[Stored data entries]
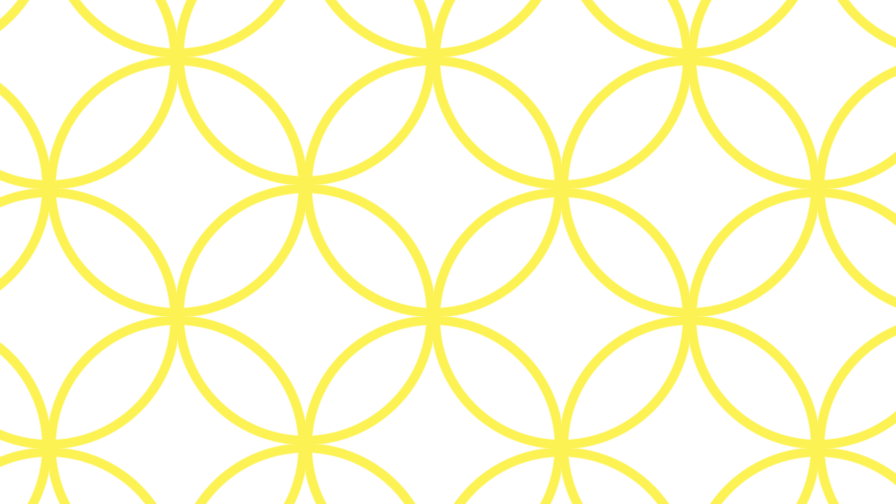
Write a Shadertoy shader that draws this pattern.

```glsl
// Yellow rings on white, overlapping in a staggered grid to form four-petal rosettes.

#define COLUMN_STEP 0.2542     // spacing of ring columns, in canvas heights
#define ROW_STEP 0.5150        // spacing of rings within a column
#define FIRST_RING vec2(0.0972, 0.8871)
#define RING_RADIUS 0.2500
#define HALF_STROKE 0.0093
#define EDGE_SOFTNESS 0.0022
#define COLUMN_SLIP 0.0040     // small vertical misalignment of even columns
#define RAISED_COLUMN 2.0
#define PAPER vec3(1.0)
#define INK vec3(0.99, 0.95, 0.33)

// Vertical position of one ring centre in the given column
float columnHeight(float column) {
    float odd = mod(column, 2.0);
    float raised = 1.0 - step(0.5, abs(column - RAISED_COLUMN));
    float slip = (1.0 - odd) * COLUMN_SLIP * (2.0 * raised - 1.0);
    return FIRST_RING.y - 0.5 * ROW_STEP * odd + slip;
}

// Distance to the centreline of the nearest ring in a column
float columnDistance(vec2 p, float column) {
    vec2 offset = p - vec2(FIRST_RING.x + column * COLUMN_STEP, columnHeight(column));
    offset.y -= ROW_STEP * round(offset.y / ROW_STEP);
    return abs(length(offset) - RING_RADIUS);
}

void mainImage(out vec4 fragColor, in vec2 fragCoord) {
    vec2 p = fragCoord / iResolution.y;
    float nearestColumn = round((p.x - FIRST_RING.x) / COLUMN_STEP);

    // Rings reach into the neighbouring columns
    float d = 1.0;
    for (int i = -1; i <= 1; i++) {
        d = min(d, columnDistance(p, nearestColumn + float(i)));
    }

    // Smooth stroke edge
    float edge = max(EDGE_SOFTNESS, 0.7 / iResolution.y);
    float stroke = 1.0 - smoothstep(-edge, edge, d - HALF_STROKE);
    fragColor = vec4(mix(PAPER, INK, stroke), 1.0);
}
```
==
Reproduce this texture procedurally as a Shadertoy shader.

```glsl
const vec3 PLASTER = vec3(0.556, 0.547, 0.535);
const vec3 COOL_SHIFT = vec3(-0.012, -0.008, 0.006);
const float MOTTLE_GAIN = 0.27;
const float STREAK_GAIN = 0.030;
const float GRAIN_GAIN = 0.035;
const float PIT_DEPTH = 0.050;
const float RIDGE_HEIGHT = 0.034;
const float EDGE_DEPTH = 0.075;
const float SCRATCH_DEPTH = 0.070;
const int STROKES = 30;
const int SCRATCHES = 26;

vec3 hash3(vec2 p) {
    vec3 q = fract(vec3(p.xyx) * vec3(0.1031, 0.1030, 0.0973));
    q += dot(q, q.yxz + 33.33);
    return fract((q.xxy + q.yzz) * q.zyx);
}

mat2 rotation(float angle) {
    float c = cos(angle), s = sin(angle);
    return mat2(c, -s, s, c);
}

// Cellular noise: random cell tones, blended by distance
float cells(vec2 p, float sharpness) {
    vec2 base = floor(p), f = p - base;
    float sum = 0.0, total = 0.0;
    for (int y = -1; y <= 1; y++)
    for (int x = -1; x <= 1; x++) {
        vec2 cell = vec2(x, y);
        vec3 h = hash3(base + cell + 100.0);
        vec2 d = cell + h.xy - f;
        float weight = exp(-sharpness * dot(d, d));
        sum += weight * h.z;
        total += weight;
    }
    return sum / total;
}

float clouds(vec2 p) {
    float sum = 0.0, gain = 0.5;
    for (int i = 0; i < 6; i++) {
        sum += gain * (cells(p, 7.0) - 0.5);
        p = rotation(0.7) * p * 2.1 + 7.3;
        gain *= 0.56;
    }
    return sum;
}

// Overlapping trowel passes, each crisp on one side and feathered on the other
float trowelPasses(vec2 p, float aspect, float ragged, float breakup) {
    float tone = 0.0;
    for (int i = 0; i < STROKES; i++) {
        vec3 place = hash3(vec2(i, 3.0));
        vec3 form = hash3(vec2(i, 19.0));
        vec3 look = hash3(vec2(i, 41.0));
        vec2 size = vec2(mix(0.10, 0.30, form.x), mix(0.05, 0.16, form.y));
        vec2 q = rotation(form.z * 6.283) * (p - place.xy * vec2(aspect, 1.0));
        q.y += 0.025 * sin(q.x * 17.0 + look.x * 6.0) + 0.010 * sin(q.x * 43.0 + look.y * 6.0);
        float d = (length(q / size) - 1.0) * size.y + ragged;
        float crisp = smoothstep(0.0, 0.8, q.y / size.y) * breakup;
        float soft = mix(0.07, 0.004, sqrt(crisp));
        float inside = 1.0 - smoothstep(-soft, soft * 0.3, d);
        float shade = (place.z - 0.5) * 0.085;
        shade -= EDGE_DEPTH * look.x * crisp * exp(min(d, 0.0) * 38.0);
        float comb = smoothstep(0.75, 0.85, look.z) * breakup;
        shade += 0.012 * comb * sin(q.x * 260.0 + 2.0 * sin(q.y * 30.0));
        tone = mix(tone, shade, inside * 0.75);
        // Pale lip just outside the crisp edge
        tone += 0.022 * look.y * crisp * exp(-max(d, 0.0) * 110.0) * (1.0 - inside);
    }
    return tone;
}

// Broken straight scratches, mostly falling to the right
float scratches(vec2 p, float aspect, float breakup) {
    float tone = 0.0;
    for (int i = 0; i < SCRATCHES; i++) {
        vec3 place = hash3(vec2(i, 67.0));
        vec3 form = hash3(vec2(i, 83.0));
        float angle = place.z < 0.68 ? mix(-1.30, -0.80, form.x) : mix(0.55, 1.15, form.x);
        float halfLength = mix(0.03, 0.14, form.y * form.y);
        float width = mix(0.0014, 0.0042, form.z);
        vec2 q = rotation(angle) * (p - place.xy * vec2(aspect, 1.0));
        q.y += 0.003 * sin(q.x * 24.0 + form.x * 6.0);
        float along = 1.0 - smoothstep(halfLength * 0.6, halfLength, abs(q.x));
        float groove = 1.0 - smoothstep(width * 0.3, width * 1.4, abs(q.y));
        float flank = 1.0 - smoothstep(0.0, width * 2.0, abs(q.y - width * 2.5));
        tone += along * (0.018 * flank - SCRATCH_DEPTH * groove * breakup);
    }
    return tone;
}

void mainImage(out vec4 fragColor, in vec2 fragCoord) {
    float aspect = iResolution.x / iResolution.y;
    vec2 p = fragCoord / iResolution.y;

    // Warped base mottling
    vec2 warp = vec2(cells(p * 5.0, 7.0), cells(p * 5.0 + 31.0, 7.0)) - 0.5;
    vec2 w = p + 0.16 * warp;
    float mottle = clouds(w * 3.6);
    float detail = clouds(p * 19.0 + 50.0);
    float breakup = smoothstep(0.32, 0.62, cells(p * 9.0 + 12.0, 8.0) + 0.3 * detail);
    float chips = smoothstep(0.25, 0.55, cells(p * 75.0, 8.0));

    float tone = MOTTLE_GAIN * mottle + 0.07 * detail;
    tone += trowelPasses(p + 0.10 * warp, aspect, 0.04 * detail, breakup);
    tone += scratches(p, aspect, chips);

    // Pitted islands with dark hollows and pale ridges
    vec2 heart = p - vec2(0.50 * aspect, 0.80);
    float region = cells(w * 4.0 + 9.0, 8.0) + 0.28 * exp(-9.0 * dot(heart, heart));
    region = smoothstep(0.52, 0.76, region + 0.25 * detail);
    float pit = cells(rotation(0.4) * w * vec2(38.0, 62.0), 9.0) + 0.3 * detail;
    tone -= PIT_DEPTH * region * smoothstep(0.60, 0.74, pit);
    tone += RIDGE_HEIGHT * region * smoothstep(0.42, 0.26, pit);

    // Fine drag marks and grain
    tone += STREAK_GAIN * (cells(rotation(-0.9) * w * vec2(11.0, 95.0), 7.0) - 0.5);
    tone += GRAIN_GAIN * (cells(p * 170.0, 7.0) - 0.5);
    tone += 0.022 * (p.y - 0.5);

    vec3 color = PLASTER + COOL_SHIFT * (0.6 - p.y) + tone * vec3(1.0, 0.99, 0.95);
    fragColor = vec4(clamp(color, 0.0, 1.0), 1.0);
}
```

§ YOUR INSTRUCTIONS
In the records above, which lines hold the string "smoothstep"? Copy each one.

§ EXERCISE RESULT
    float stroke = 1.0 - smoothstep(-edge, edge, d - HALF_STROKE);
        float crisp = smoothstep(0.0, 0.8, q.y / size.y) * breakup;
        float inside = 1.0 - smoothstep(-soft, soft * 0.3, d);
        float comb = smoothstep(0.75, 0.85, look.z) * breakup;
        float along = 1.0 - smoothstep(halfLength * 0.6, halfLength, abs(q.x));
        float groove = 1.0 - smoothstep(width * 0.3, width * 1.4, abs(q.y));
        float flank = 1.0 - smoothstep(0.0, width * 2.0, abs(q.y - width * 2.5));
    float breakup = smoothstep(0.32, 0.62, cells(p * 9.0 + 12.0, 8.0) + 0.3 * detail);
    float chips = smoothstep(0.25, 0.55, cells(p * 75.0, 8.0));
    region = smoothstep(0.52, 0.76, region + 0.25 * detail);
    tone -= PIT_DEPTH * region * smoothstep(0.60, 0.74, pit);
    tone += RIDGE_HEIGHT * region * smoothstep(0.42, 0.26, pit);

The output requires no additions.